In the final round-robin match at The O2, Zverev handled the pressure of the win-and-in situation by defeating Daniil Medvedev, 6-4, 7-6 (4), on Friday evening in London. As a result, the 22-year-old dashed Rafael Nadal’s hopes of winning the event for the first time, and set a semifinal meeting with Dominic Thiem. The Austrian leads their head-to-head series 5-2 and claimed their lone indoor hard-court encounter in 2017 at Rotterdam.
"He had nothing to lose. For me, it was a must-win situation to go through," Zverev said on-court afterwards. "He's probably been the best player in the world over the summer. I played two great matches [this week]. I still got to improve. It doesn't get easier now."
Last month, Medvedev took down Zverev in the Shanghai final to cap off a remarkable stretch of contesting six successive hard-court finals. It was the first time Zverev had lost to the Russian in five meetings, though he admitted Medvedev was a far superior version of himself.
Medvedev entered Friday’s clash with three straight losses and started poorly, relinquishing the lone break point of the set with a forehand error in the opening game. Zverev showed few signs of nerves, and other than a slight lapse in concentration at 5-4, was composed as he powered his way to a one-set lead with a barrage of first serve rockets.
Both players continued to befuddle the returner, as service games zipped by in the second set. After double faulting with an aggressive second serve at 4-4, 30-30, Medvedev brought what he displayed all summer long—pinpoint accuracy and unapologetic freedom—to ensure the match prolonged. Zverev showed a willingness to come forward with Medvedev maintaining a position well behind the baseline, a tactic that was effective throughout the battle.

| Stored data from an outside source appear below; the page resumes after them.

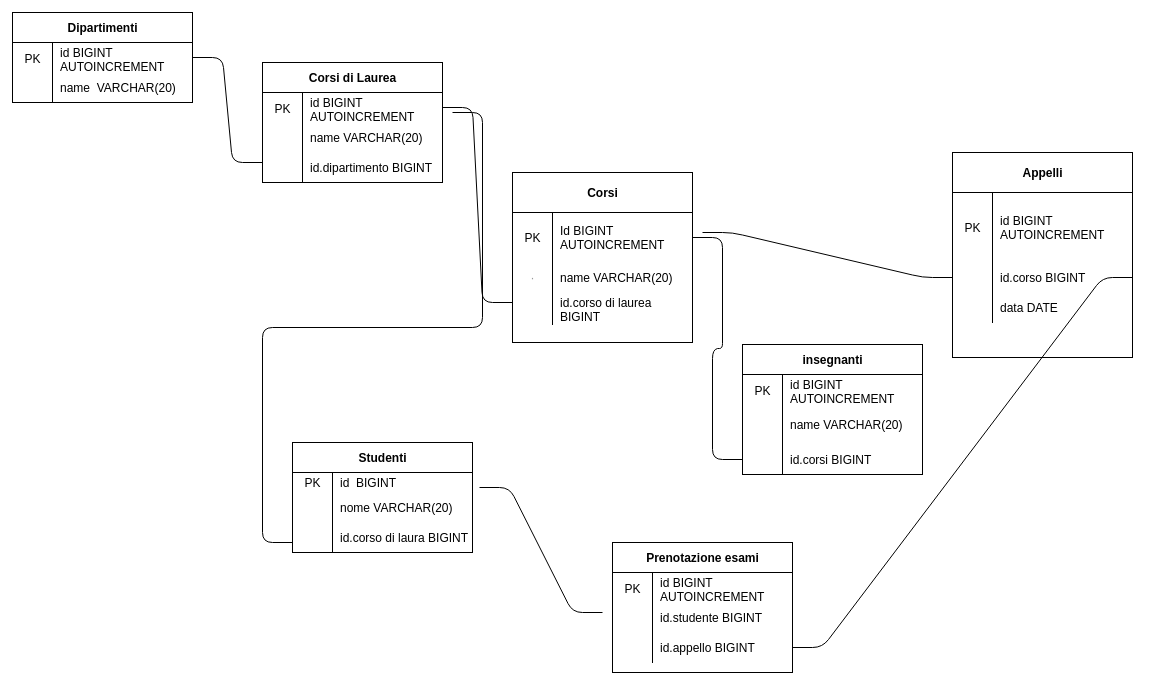
<!DOCTYPE html>
<html lang="it">
<head>
<meta charset="utf-8">
<title>Schema database universitario</title>
<style>
:root { --ink: #000; --paper: #fff; --faint: #999; }
* { box-sizing: border-box; margin: 0; padding: 0; }
body { background: var(--paper); overflow: hidden; }
.diagram {
  position: relative; width: 1154px; height: 685px; overflow: hidden;
  background: var(--paper); color: var(--ink);
  font: 12px/14.4px "Liberation Sans", Helvetica, Arial, sans-serif;
}
.entity {
  position: absolute; left: var(--x); top: var(--y);
  width: 181px; height: var(--h);
  border: 1px solid var(--ink);
}
.entity h2 {
  display: flex; align-items: center; justify-content: center;
  height: var(--head, 30px); border-bottom: 1px solid var(--ink);
  font-size: 12px; font-weight: 700; line-height: 14px;
}
.entity ul { list-style: none; }
.entity li { display: grid; grid-template-columns: 40px 1fr; height: var(--row, 30px); }
.key, .field { display: flex; align-items: center; white-space: pre; }
.key { justify-content: center; border-right: 1px solid var(--ink); }
.field { padding-left: 7px; }
.two-line .field { padding-top: 3px; }
.faint { color: var(--faint); }
.connectors { position: absolute; left: 0; top: 0; fill: none; stroke: var(--ink); stroke-width: 1; }

#dipartimenti { --x: 12px; --y: 12px; --h: 91px; }
#corsi-di-laurea { --x: 262px; --y: 62px; --h: 121px; }
#corsi { --x: 512px; --y: 172px; --h: 171px; --head: 40px; }
#appelli { --x: 952px; --y: 152px; --h: 206px; --head: 40px; }
#insegnanti { --x: 742px; --y: 344px; --h: 131px; }
#studenti { --x: 292px; --y: 442px; --h: 111px; }
#prenotazione-esami { --x: 612px; --y: 542px; --h: 131px; }
.row-20 { --row: 20px; }
.row-40 { --row: 40px; }
.row-50 { --row: 50px; }
.row-70 { --row: 70px; }
</style>
</head>
<body>
<main class="diagram">

  <section class="entity" id="dipartimenti">
    <h2>Dipartimenti</h2>
    <ul>
      <li class="two-line"><span class="key">PK</span><span class="field">id BIGINT<br>AUTOINCREMENT</span></li>
      <li><span class="key"></span><span class="field">name  VARCHAR(20)</span></li>
    </ul>
  </section>

  <section class="entity" id="corsi-di-laurea">
    <h2>Corsi di Laurea</h2>
    <ul>
      <li class="two-line"><span class="key">PK</span><span class="field">id BIGINT<br>AUTOINCREMENT</span></li>
      <li><span class="key"></span><span class="field">name VARCHAR(20)</span></li>
      <li><span class="key"></span><span class="field">id.dipartimento BIGINT</span></li>
    </ul>
  </section>

  <section class="entity" id="corsi">
    <h2>Corsi</h2>
    <ul>
      <li class="row-50"><span class="key">PK</span><span class="field">Id BIGINT<br>AUTOINCREMENT</span></li>
      <li><span class="key faint-key"><span class="faint">·</span></span><span class="field">name VARCHAR(20)</span></li>
      <li class="two-line"><span class="key"></span><span class="field">id.corso di laurea<br>BIGINT</span></li>
    </ul>
  </section>

  <section class="entity" id="appelli">
    <h2>Appelli</h2>
    <ul>
      <li class="row-70"><span class="key">PK</span><span class="field">id BIGINT<br>AUTOINCREMENT</span></li>
      <li><span class="key"></span><span class="field">id.corso BIGINT</span></li>
      <li><span class="key"></span><span class="field">data DATE</span></li>
    </ul>
  </section>

  <section class="entity" id="insegnanti">
    <h2>insegnanti</h2>
    <ul>
      <li class="two-line"><span class="key">PK</span><span class="field">id BIGINT<br>AUTOINCREMENT</span></li>
      <li class="row-40"><span class="key"></span><span class="field">name VARCHAR(20)</span></li>
      <li><span class="key"></span><span class="field">id.corsi BIGINT</span></li>
    </ul>
  </section>

  <section class="entity" id="studenti">
    <h2>Studenti</h2>
    <ul>
      <li class="row-20"><span class="key">PK</span><span class="field">id  BIGINT</span></li>
      <li><span class="key"></span><span class="field">nome VARCHAR(20)</span></li>
      <li><span class="key"></span><span class="field">id.corso di laura BIGINT</span></li>
    </ul>
  </section>

  <section class="entity" id="prenotazione-esami">
    <h2>Prenotazione esami</h2>
    <ul>
      <li class="two-line"><span class="key">PK</span><span class="field">id BIGINT<br>AUTOINCREMENT</span></li>
      <li><span class="key"></span><span class="field">id.studente BIGINT</span></li>
      <li><span class="key"></span><span class="field">id.appello BIGINT</span></li>
    </ul>
  </section>

  <svg class="connectors" width="1154" height="685" viewBox="0 0 1154 685" aria-hidden="true">
    <g transform="translate(.5 .5)">
      <path id="dipartimenti-laurea" d="M192 57H212Q222 57 223 67L231 152Q232 162 242 162H262"/>
      <path id="laurea-corsi" d="M442 107H462Q472 107 472.5 117L481.5 292Q482 302 492 302H512"/>
      <path id="laurea-studenti" d="M452 112H472Q482 112 482 122V317Q482 327 472 327H272Q262 327 262 337V532Q262 542 272 542H292"/>
      <path id="corsi-insegnanti" d="M692 237H712Q722 237 722 247V343Q722 348 719 348H717Q712 349 712 358V449Q712 459 722 459H742"/>
      <path id="corsi-appelli" d="M702 232H722Q732 232 742 234.5L912 274.5Q922 277 932 277H952"/>
      <path id="studenti-prenotazione" d="M479 487H499Q509 487 513.5 496L567.5 603Q572 612 582 612H602"/>
      <path id="prenotazione-appelli" d="M792 647H812Q822 647 828 639L1096 285Q1102 277 1112 277H1132"/>
    </g>
  </svg>
</main>
</body>
</html>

In the tiebreaker, Medvedev secured the first mini break with a terrific backhand lob, but incorrectly stopped play to challenge on the ensuing point. Zverev got a second dose of help when the world No. 4 pushed a serve long to fall behind 5-3, and closed out the victory on his first match point.